    On September 4, 2017 John Doe and Jane Roe engaged in sexual intercourse at a fraternity house at Indiana University – Bloomington (“IU”), where a photo was captured of the two of them having sex. An initial investigation of the photograph was conducted, where John Doe refused to release the name of Jane Roe or file a report against the male student who took the photograph. Eight months later, Jane Roe filed a report with the University police and Office of Student Conduct alleging that the intercourse with John Doe on September 4th was non-consensual. The University investigated, held a hearing, and ultimately found him responsible for sexual misconduct. Doe was suspended for 4 years. Doe’s appeal of the decision was unsuccessful.  Doe filed a motion for preliminary injunction against IU and alleged violations of Title IX and breach of contract.  
    Doe’s breach of contract was not likely to succeed on the merits because IU complied fully with its Student Code and Sexual Misconduct Policy throughout the investigation.  More importantly, Doe’s breach of contract claim was barred by sovereign immunity pursuant to the Eleventh Amendment.

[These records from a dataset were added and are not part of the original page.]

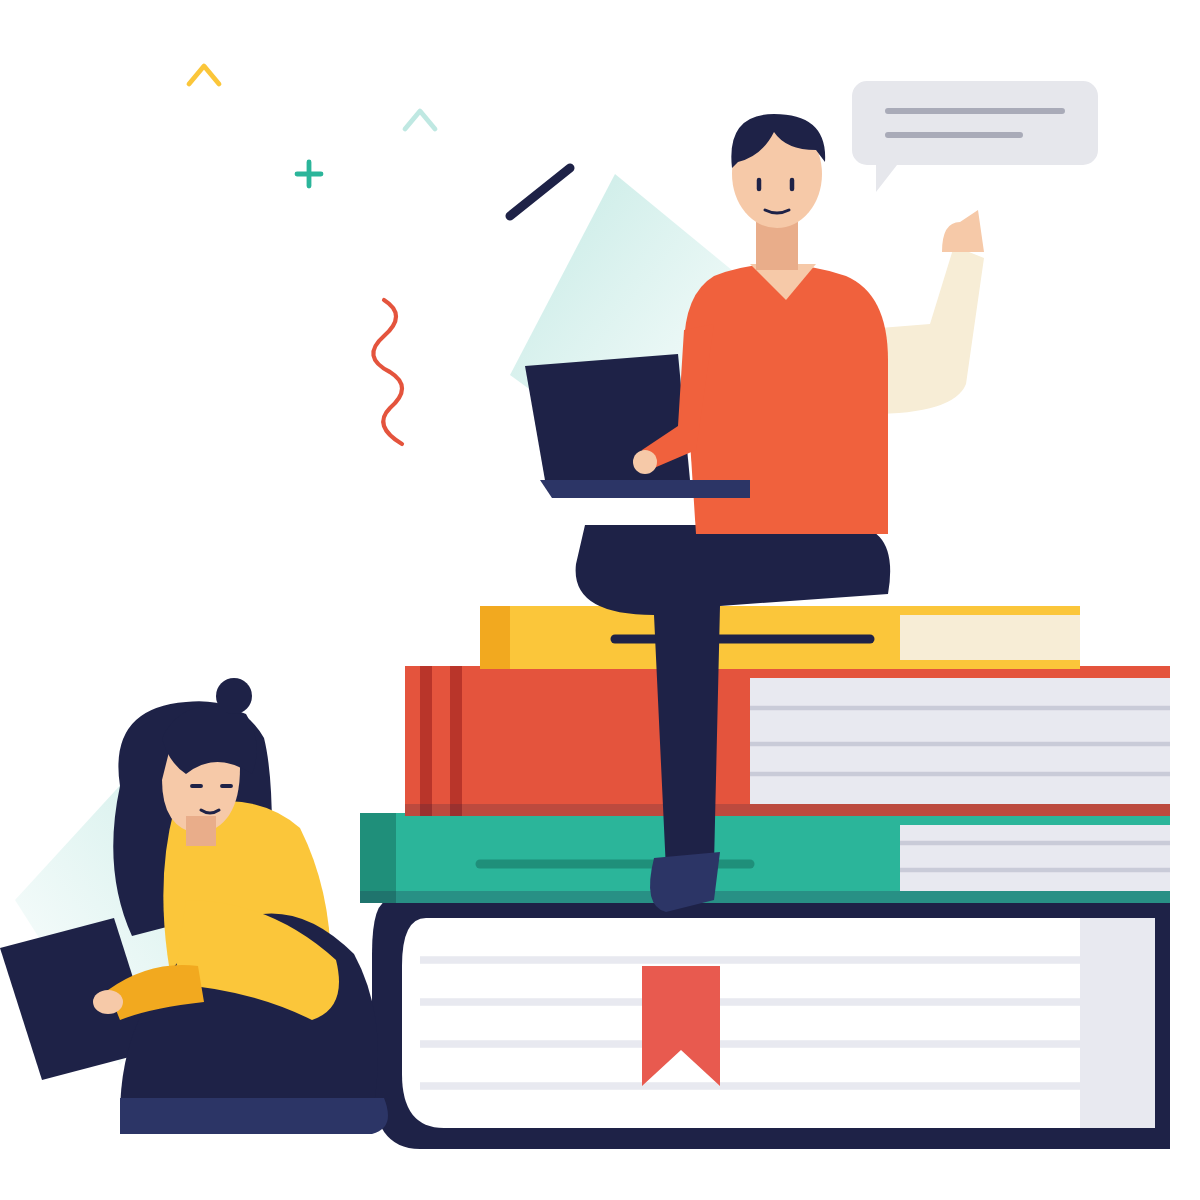
<!DOCTYPE html>
<html lang="en">
<head>
<meta charset="utf-8">
<title>Study Together</title>
<link rel="stylesheet" href="https://fonts.googleapis.com/css2?family=Inter:wght@400&display=swap">
<style>
  :root {
    --navy: #1e2247;
    --navy-soft: #2c3566;
    --red: #e4543d;
    --red-dark: #b9352a;
    --orange: #f0613d;
    --yellow: #fbc63a;
    --yellow-dark: #f2a91f;
    --teal: #2bb59a;
    --teal-dark: #1f8f7a;
    --teal-light: #bfe8e2;
    --paper: #ffffff;
    --page: #e8e9f0;
    --page-shade: #c9cbd8;
    --cream: #f7edd6;
    --skin: #f6c9a8;
    --skin-shade: #e9ad8a;
    --bubble: #e6e7ec;
    --bubble-line: #a9abb8;
    --bookmark: #e85a4f;
  }
  html, body {
    margin: 0;
    width: 1200px;
    height: 1200px;
    overflow: hidden;
    background: var(--paper);
    font-family: "Inter", sans-serif;
  }
  .artboard { display: block; width: 1200px; height: 1200px; }
</style>
</head>
<body>
<svg class="artboard" viewBox="0 0 400 400" role="img" aria-label="Two people studying with laptops on a stack of books">
  <defs>
    <linearGradient id="screen-glow" x1="0" y1="0" x2="1" y2="1">
      <stop offset="0" stop-color="var(--teal-light)" stop-opacity="0.9"/>
      <stop offset="1" stop-color="var(--teal-light)" stop-opacity="0"/>
    </linearGradient>
    <linearGradient id="glow-left" x1="1" y1="0" x2="0" y2="1">
      <stop offset="0" stop-color="var(--teal-light)" stop-opacity="0.9"/>
      <stop offset="1" stop-color="var(--teal-light)" stop-opacity="0"/>
    </linearGradient>
    <path id="chevron" d="M0 6 L5 0 L10 6" fill="none" stroke-width="1.6" stroke-linecap="round" stroke-linejoin="round"/>
  </defs>

  <!-- decorations -->
  <g class="confetti">
    <use href="#chevron" x="63" y="22" stroke="var(--yellow)"/>
    <use href="#chevron" x="135" y="37" stroke="var(--teal-light)"/>
    <path d="M103 54 v8 M99 58 h8" stroke="var(--teal)" stroke-width="1.6" stroke-linecap="round"/>
    <path d="M170 72 L190 56" stroke="var(--navy)" stroke-width="3" stroke-linecap="round"/>
    <path d="M128 100 q8 5 0 12 q-8 7 2 12 q8 5 0 12 q-6 6 4 12" fill="none" stroke="var(--red)" stroke-width="1.4" stroke-linecap="round"/>
  </g>

  <!-- speech bubble -->
  <g class="speech-bubble">
    <path d="M289 27 h72 a5 5 0 0 1 5 5 v18 a5 5 0 0 1 -5 5 h-62 l-7 9 l0 -9 h-3 a5 5 0 0 1 -5 -5 v-18 a5 5 0 0 1 5 -5z" fill="var(--bubble)"/>
    <path d="M296 37 h58 M296 45 h44" stroke="var(--bubble-line)" stroke-width="2" stroke-linecap="round"/>
  </g>

  <!-- screen glows -->
  <path d="M205 58 L250 95 L218 160 L170 125z" fill="url(#screen-glow)"/>
  <path d="M60 240 L95 285 L40 355 L5 300z" fill="url(#glow-left)"/>

  <!-- book stack -->
  <g class="book-stack">
    <!-- bottom big book -->
    <g class="book-bottom">
      <path d="M130 300 H390 V383 H140 Q124 383 124 360 V318 Q124 300 130 300z" fill="var(--navy)"/>
      <path d="M142 306 H385 V376 H148 Q134 376 134 358 V322 Q134 306 142 306z" fill="var(--paper)"/>
      <path d="M140 320 H385 M140 334 H385 M140 348 H385 M140 362 H385" stroke="var(--page)" stroke-width="2.5"/>
      <path d="M360 306 H385 V376 H360z" fill="var(--page)"/>
      <path d="M214 322 H240 V362 L227 350 L214 362z" fill="var(--bookmark)"/>
    </g>
    <!-- teal book -->
    <g class="book-teal">
      <rect x="120" y="271" width="270" height="30" fill="var(--teal)"/>
      <rect x="300" y="275" width="90" height="22" fill="var(--page)"/>
      <path d="M300 281 H390 M300 290 H390" stroke="var(--page-shade)" stroke-width="1.5"/>
      <rect x="120" y="271" width="12" height="30" fill="var(--teal-dark)"/>
      <path d="M160 288 H250" stroke="var(--teal-dark)" stroke-width="3" stroke-linecap="round"/>
      <rect x="120" y="297" width="270" height="4" fill="var(--navy)" opacity="0.25"/>
    </g>
    <!-- red book -->
    <g class="book-red">
      <rect x="135" y="222" width="255" height="50" fill="var(--red)"/>
      <rect x="250" y="226" width="140" height="42" fill="var(--page)"/>
      <path d="M250 236 H390 M250 248 H390 M250 258 H390" stroke="var(--page-shade)" stroke-width="1.5"/>
      <rect x="140" y="222" width="4" height="50" fill="var(--red-dark)"/>
      <rect x="150" y="222" width="4" height="50" fill="var(--red-dark)"/>
      <rect x="135" y="268" width="255" height="4" fill="var(--navy)" opacity="0.2"/>
    </g>
    <!-- yellow book -->
    <g class="book-yellow">
      <rect x="160" y="202" width="200" height="21" fill="var(--yellow)"/>
      <rect x="300" y="205" width="60" height="15" fill="var(--cream)"/>
      <path d="M205 213 H290" stroke="var(--navy)" stroke-width="3" stroke-linecap="round"/>
      <rect x="160" y="202" width="10" height="21" fill="var(--yellow-dark)"/>
    </g>
  </g>

  <!-- man on books -->
  <g class="figure-man">
    <!-- legs -->
    <path d="M195 175 H282 Q300 175 296 198 L240 202 L238 288 L222 290 L218 205 Q190 205 192 188z" fill="var(--navy)"/>
    <path d="M218 286 L240 284 L238 300 L222 304 Q214 302 218 286z" fill="var(--navy-soft)"/>
    <!-- raised arm -->
    <path d="M285 110 L310 108 L318 82 L328 86 L322 128 Q318 138 290 138z" fill="var(--cream)"/>
    <path d="M314 84 Q314 74 320 74 L326 70 L328 84z" fill="var(--skin)"/>
    <!-- torso -->
    <path d="M238 92 Q258 84 282 92 Q296 98 296 120 L296 178 H232 L228 116 Q228 98 238 92z" fill="var(--orange)"/>
    <path d="M250 88 L262 100 L272 88z" fill="var(--skin)"/>
    <!-- neck and head -->
    <rect x="252" y="72" width="14" height="18" fill="var(--skin-shade)"/>
    <ellipse cx="259" cy="58" rx="15" ry="18" fill="var(--skin)"/>
    <path d="M244 56 Q242 38 258 38 Q276 38 275 54 L272 50 Q262 50 258 44 Q254 52 246 54z" fill="var(--navy)"/>
    <path d="M253 60 v3 M264 60 v3" stroke="var(--navy)" stroke-width="1.5" stroke-linecap="round"/>
    <path d="M255 70 q4 2 8 0" stroke="var(--navy)" stroke-width="1" fill="none" stroke-linecap="round"/>
    <!-- laptop -->
    <path d="M175 122 L226 118 L230 160 L182 162z" fill="var(--navy)"/>
    <path d="M180 160 H250 V166 H184z" fill="var(--navy-soft)"/>
    <!-- near arm -->
    <path d="M238 108 L232 150 L218 156 L214 150 L226 142 L228 110z" fill="var(--orange)"/>
    <circle cx="215" cy="154" r="4" fill="var(--skin)"/>
  </g>

  <!-- woman on ground -->
  <g class="figure-woman">
    <!-- laptop -->
    <path d="M0 316 L38 306 L52 350 L14 360z" fill="var(--navy)"/>
    <!-- hair back -->
    <path d="M62 234 Q36 236 40 262 Q34 290 44 312 L90 300 Q92 262 88 246 Q80 232 62 234z" fill="var(--navy)"/>
    <!-- sweater body -->
    <path d="M58 270 Q84 262 100 276 Q112 300 110 330 L60 340 Q50 300 58 270z" fill="var(--yellow)"/>
    <!-- legs -->
    <path d="M60 320 Q90 290 118 318 Q130 340 124 372 L40 372 Q40 340 60 320z" fill="var(--navy)"/>
    <path d="M40 366 H128 Q132 376 124 378 H40z" fill="var(--navy-soft)"/>
    <!-- arms wrapped around knees -->
    <path d="M62 300 Q90 300 112 320 Q116 336 104 340 Q84 330 58 328z" fill="var(--yellow)"/>
    <path d="M36 330 Q50 320 66 322 L68 334 Q50 336 40 340z" fill="var(--yellow-dark)"/>
    <ellipse cx="36" cy="334" rx="5" ry="4" fill="var(--skin)"/>
    <!-- face -->
    <path d="M58 244 Q76 240 80 256 Q80 276 66 278 Q54 276 54 260z" fill="var(--skin)"/>
    <rect x="62" y="272" width="10" height="10" fill="var(--skin-shade)"/>
    <path d="M54 246 Q62 230 82 238 Q88 248 84 258 Q72 250 62 258 Q56 254 54 246z" fill="var(--navy)"/>
    <circle cx="78" cy="232" r="6" fill="var(--navy)"/>
    <path d="M64 262 h3 M74 262 h3" stroke="var(--navy)" stroke-width="1.3" stroke-linecap="round"/>
    <path d="M67 270 q3 2 6 0" stroke="var(--navy)" stroke-width="1" fill="none" stroke-linecap="round"/>
  </g>
</svg>
</body>
</html>
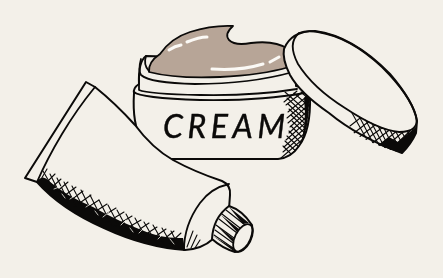
<!DOCTYPE html>
<html lang="en">
<head>
<meta charset="utf-8">
<title>Cream jar and tube</title>
<style>
:root { --paper: #f3f0e9; --ink: #0b0a09; --cream: #b7a597; --shine: #fbf9f5; }
html, body { margin: 0; overflow: hidden; background: var(--paper); }
svg { display: block; width: 443px; height: 278px; }
.outline { fill: var(--paper); stroke: var(--ink); stroke-width: 2; stroke-linecap: round; stroke-linejoin: round; }
.line { fill: none; stroke: var(--ink); stroke-width: 1.8; stroke-linecap: round; stroke-linejoin: round; }
.hatch { fill: none; stroke: var(--ink); stroke-width: 1.1; stroke-linecap: round; }
.shade { fill: var(--ink); }
.cream { fill: var(--cream); stroke: var(--ink); stroke-width: 1.8; stroke-linejoin: round; }
.shine { fill: none; stroke: var(--shine); stroke-linecap: round; }
.label { font: italic 400 32px Lato, "Open Sans", sans-serif; fill: var(--ink); stroke: var(--ink); stroke-width: .4; }
</style>
</head>
<body>
<svg viewBox="0 0 443 278" role="img" aria-label="Ink drawing of an open cream jar, its lid and a tube">
  <defs>
    <clipPath id="jar-body"><path d="M134 97Q133 125 142 140Q152 157 168 159H278Q291 158 299 146Q310 130 309 92L300 89Z"/></clipPath>
    <clipPath id="lid-side"><path d="M340 105Q370 124 392 131Q412 136 417 122L416 133Q411 144 402 153Q372 146 340 125Z"/></clipPath>
  </defs>

  <g id="jar">
    <path class="outline" d="M134 93Q132 125 142 140Q152 157 168 159H278Q291 158 299 146Q311 130 310 96Q308 88 296 86L295 60L146 56Q138 62 139 84Q133 88 134 93Z"/>
    <path class="line" d="M141 59Q138 70 141 75Q150 83 195 84Q250 84 293 72"/>
    <path class="line" d="M146 56Q143 65 149 71"/>
    <path class="line" d="M139 76V90Q148 94 200 95Q255 96 297 89"/>
    <path class="line" d="M134 92Q140 98 200 100Q262 101 304 93"/>
    <path class="cream" d="M149 72Q148 62 160 54Q171 38 190 32Q212 25 233 26Q224 34 229 40Q235 46 251 43Q275 40 288 49Q294 58 289 67Q262 75 220 77Q176 79 149 72Z"/>
    <path class="shine" stroke-width="3" d="M169 50Q175 46 181 45M187 42Q199 37 207 37"/>
    <path class="shine" stroke-width="3" d="M212 69Q240 71 263 64M270 62L279 57"/>
    <g clip-path="url(#jar-body)">
      <path class="hatch" d="M285 92L312 116M287 98L312 121M288 104L312 126M289 109L312 130M291 115L312 135M292 121L310 138M291 126L308 143M289 131L306 148M287 136L303 151M285 141L300 155M283 146L294 157M294 93L312 109M301 92L312 102"/>
      <path class="hatch" d="M311 93L288 112M312 97L287 118M312 102L288 123M312 107L290 127M312 112L289 133M312 117L286 140M312 122L284 147M312 127L283 152M310 133L281 158M308 139L287 158M304 91L286 105M297 91L284 102M306 146L292 158"/>
      <path class="shade" d="M310 91V126Q308 139 300 146Q307 124 304 98Z"/>
    </g>
    <text class="label" x="163" y="138" textLength="122">CREAM</text>
  </g>

  <g id="lid">
    <path class="outline" d="M284 49Q282 59 290 75Q300 93 329 113Q358 137 402 153Q411 144 416 133L417 121Q414 102 390 74Q353 36 315 31Q291 31 284 49Z"/>
    <g clip-path="url(#lid-side)">
      <path class="hatch" d="M352 113L366 138M358 114L373 143M364 117L380 147M370 120L386 150M376 122L391 151M382 124L396 153M388 126L402 154M394 128L407 153M400 129L411 148M406 129L414 143M411 127L417 138"/>
      <path class="hatch" d="M372 119L354 133M379 122L358 138M386 125L364 141M392 128L370 145M398 130L376 148M404 131L382 150M410 131L388 152M415 130L394 153M418 133L400 154M364 115L350 126"/>
      <path class="shade" d="M378 145L389 137L398 142L417 126L416 136L402 154Z"/>
    </g>
    <path class="line" d="M299 33Q287 43 298 64Q313 88 345 108Q378 130 399 132Q420 132 416 116Q410 95 382 67Q350 37 318 32Q307 30 299 33"/>
  </g>

  <g id="tube">
    <path class="outline" d="M95 87Q115 103 135 125Q152 148 173 160Q195 172 222 181Q231 185 230 195L229 209L213 239Q202 249 185 250Q145 247 104 228Q61 209 37 182L25 178Q54 132 86 82Z"/>
    <path class="line" d="M95 87Q77 109 62 134Q47 159 37 182"/>
    <path class="shade" d="M37 181Q43 174 49 181Q66 196 93 207Q116 220 139 229Q161 239 183 238L185 250Q145 247 104 228Q61 209 37 182Z"/>
    <path class="hatch" d="M40 181L47 169M45 184L55 174M49 190L61 179M54 194L68 182M60 199L76 187M67 203L83 191M74 207L91 195M82 211L99 200M90 215L107 204M98 219L116 208M106 223L124 212M114 227L132 216M122 231L141 220M131 235L149 223M140 238L157 227M149 241L166 229M158 244L174 231M167 246L181 233"/>
    <path class="hatch" d="M43 171L54 190M50 174L61 196M57 178L68 201M64 182L76 206M72 186L85 211M81 190L94 216M90 195L103 221M99 200L112 226M108 205L121 230M117 210L130 234M126 214L139 238M135 218L147 240M144 222L156 243M153 225L165 246M162 228L173 247M171 231L180 249"/>
    <path class="hatch" style="stroke:var(--paper);stroke-width:.8" d="M54 189L62 186M70 199L76 195M86 207L92 203M103 217L109 212M121 225L126 220M139 233L144 228M158 239L163 234M62 194L65 198M95 211L98 215M130 228L133 232M170 239L174 244"/>
    <path class="line" d="M229 184Q211 188 200 203Q184 225 184 250"/>
    <path class="hatch" d="M187 247L193 231M191 248L197 235M195 248L200 240"/>
  </g>

  <g id="tube-cap">
    <path class="outline" d="M229 206Q242 210 252 225Q254 234 248 244Q242 252 235 252Q222 248 212 239Q213 218 229 206Z"/>
    <ellipse class="line" cx="243" cy="238" rx="8" ry="15" transform="rotate(27 243 238)"/>
    <path class="hatch" d="M226 210L245 225M222 214L240 228M219 219L237 233M216 225L234 238M215 230L233 243M214 235L233 248"/>
    <path class="shade" d="M229 207L249 223L243 224ZM221 215L239 229L237 232ZM216 225L234 239L233 242ZM213 236L233 248L235 252Z"/>
  </g>
</svg>
</body>
</html>
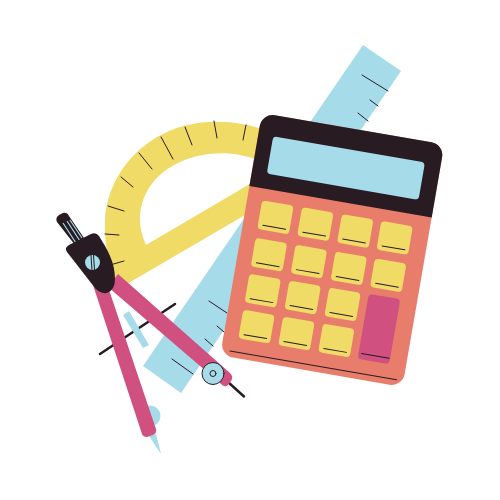
<!DOCTYPE html>
<html lang="en">
<head>
<meta charset="utf-8">
<title>Maths tools</title>
<style>
:root {
  --paper: #ffffff;
  --sky: #a6dcea;
  --yellow: #f1db67;
  --coral: #e87d6b;
  --pink: #d0507f;
  --ink: #281b22;
}
html, body { margin: 0; height: 100%; overflow: hidden; background: var(--paper); }
svg { display: block; width: 500px; height: 500px; }
.sky { fill: var(--sky); }
.yellow { fill: var(--yellow); }
.coral { fill: var(--coral); }
.pink { fill: var(--pink); }
.ink { fill: var(--ink); }
.mark { fill: none; stroke: var(--ink); stroke-width: 1; stroke-linecap: round; }
.rod { fill: none; stroke: var(--ink); stroke-width: 2.5; stroke-linecap: round; }
.shine { fill: none; stroke: var(--sky); stroke-width: 1.2; }
</style>
</head>
<body>
<svg viewBox="0 0 500 500" role="img" aria-label="Calculator, ruler, protractor and drawing compass">
  <defs>
    <g id="key">
      <rect class="yellow" width="32" height="29" rx="4"/>
      <path class="mark" d="M5 24.5H28"/>
    </g>
    <g id="key-row">
      <use href="#key"/>
      <use href="#key" x="40.5"/>
      <use href="#key" x="81"/>
    </g>
  </defs>

  <g id="ruler">
    <polygon class="sky" points="363,45 401,71 181,393 143,366"/>
    <path class="mark" d="M362 75L388 91M370 100L378 106M358 113L368 121M209 301L227 313M217 326L224 332M205 339L213 346M172 359L193 374"/>
  </g>

  <g id="protractor">
    <path class="yellow" fill-rule="evenodd" d="M120 288C108 266 104 242 105 220C108 168 152 124 210 122C230 121 248 124 264 130V204ZM146 245L260 178V161C234 150 204 151 180 162C145 178 131 212 146 245Z"/>
    <path class="mark" d="M243 140L246 125M217 138L214 121M192 145L185 127M173 159L161 137M152 169L139 153M133 187L121 177M124 211L108 206M119 235L105 234M124 261L110 265"/>
  </g>

  <g id="calculator" transform="translate(262 113) rotate(9.8)">
    <rect class="coral" width="185" height="246" rx="13"/>
    <path class="ink" d="M0 74V13A13 13 0 0 1 13 0H172A13 13 0 0 1 185 13V74Z"/>
    <rect class="sky" x="15" y="21" width="154" height="38" rx="4"/>
    <use href="#key-row" x="15" y="86"/>
    <use href="#key" x="136" y="86"/>
    <use href="#key-row" x="15" y="124"/>
    <use href="#key" x="136" y="124"/>
    <use href="#key-row" x="15" y="160.5"/>
    <use href="#key-row" x="15" y="197"/>
    <rect class="pink" x="136" y="160" width="32" height="66" rx="4"/>
    <path class="mark" d="M139 220H167M9 240H178"/>
  </g>

  <g id="compass">
    <path class="rod" d="M100 354L175 304"/>
    <polygon class="sky" points="123,315 129,311 149,345 143,348"/>
    <path class="rod" stroke-width="3" d="M228 382L244 396.5"/>
    <path class="pink" d="M108 287L118 274L230 373Q234 377 231 381L228 385Q225 388 221 384Z"/>
    <circle class="sky" cx="213" cy="373.5" r="11"/>
    <circle class="mark" cx="213" cy="373.5" r="11"/>
    <circle class="mark" cx="213" cy="373.5" r="3"/>
    <circle class="sky" cx="150" cy="416" r="10.5"/>
    <polygon class="sky" points="149,436 156,434 161,454"/>
    <path class="pink" d="M93 285L106 281L156 429Q157 433 153 435L147 437Q143 437 142 434Z"/>
    <path class="ink" d="M57 222Q55 218 59 215L63 213Q67 212 69 216L84 238L75 245Z"/>
    <path class="shine" d="M63 223L76 243M67 221L80 241M70 220L82 238"/>
    <path class="ink" d="M67 252Q64 248 69 245L91 234Q96 232 99 236C107 249 115 262 115 279Q115 290 107 293Q100 294 95 288Z"/>
    <circle class="sky" cx="92.5" cy="262.5" r="7.5"/>
    <path class="mark" d="M91 255.5L92 270M93.5 255.5L94.5 269.5"/>
  </g>
</svg>
</body>
</html>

    Doe claimed that IU violated Title IX where IU’s investigation, disciplinary hearing and decision were tainted by gender bias. Doe introduced statistical data to support a showing of gender bias. The Court concluded that none of the evidence supported a showing of gender discrimination or bias. Upon review, the statistical data showed that cases involving female respondents were not analogous to cases of male respondents and did not support a more favorable outcome on the merits for female respondents – all female respondents accepted responsibility for charges and therefore a hearing was not necessary, whereas male respondents did not. Doe also contended that the appeal process was nothing more than a “rubber stamp” of the panel’s decision and suffered the same deficiencies as the original investigation and hearing. However, the Court concluded that Doe did not show a reasonable likelihood of success on the merits because there was a lack of evidence of gender bias or discrimination. John Doe’s Motion for Preliminary Injunction was denied.
    CATEGORY: Discrimination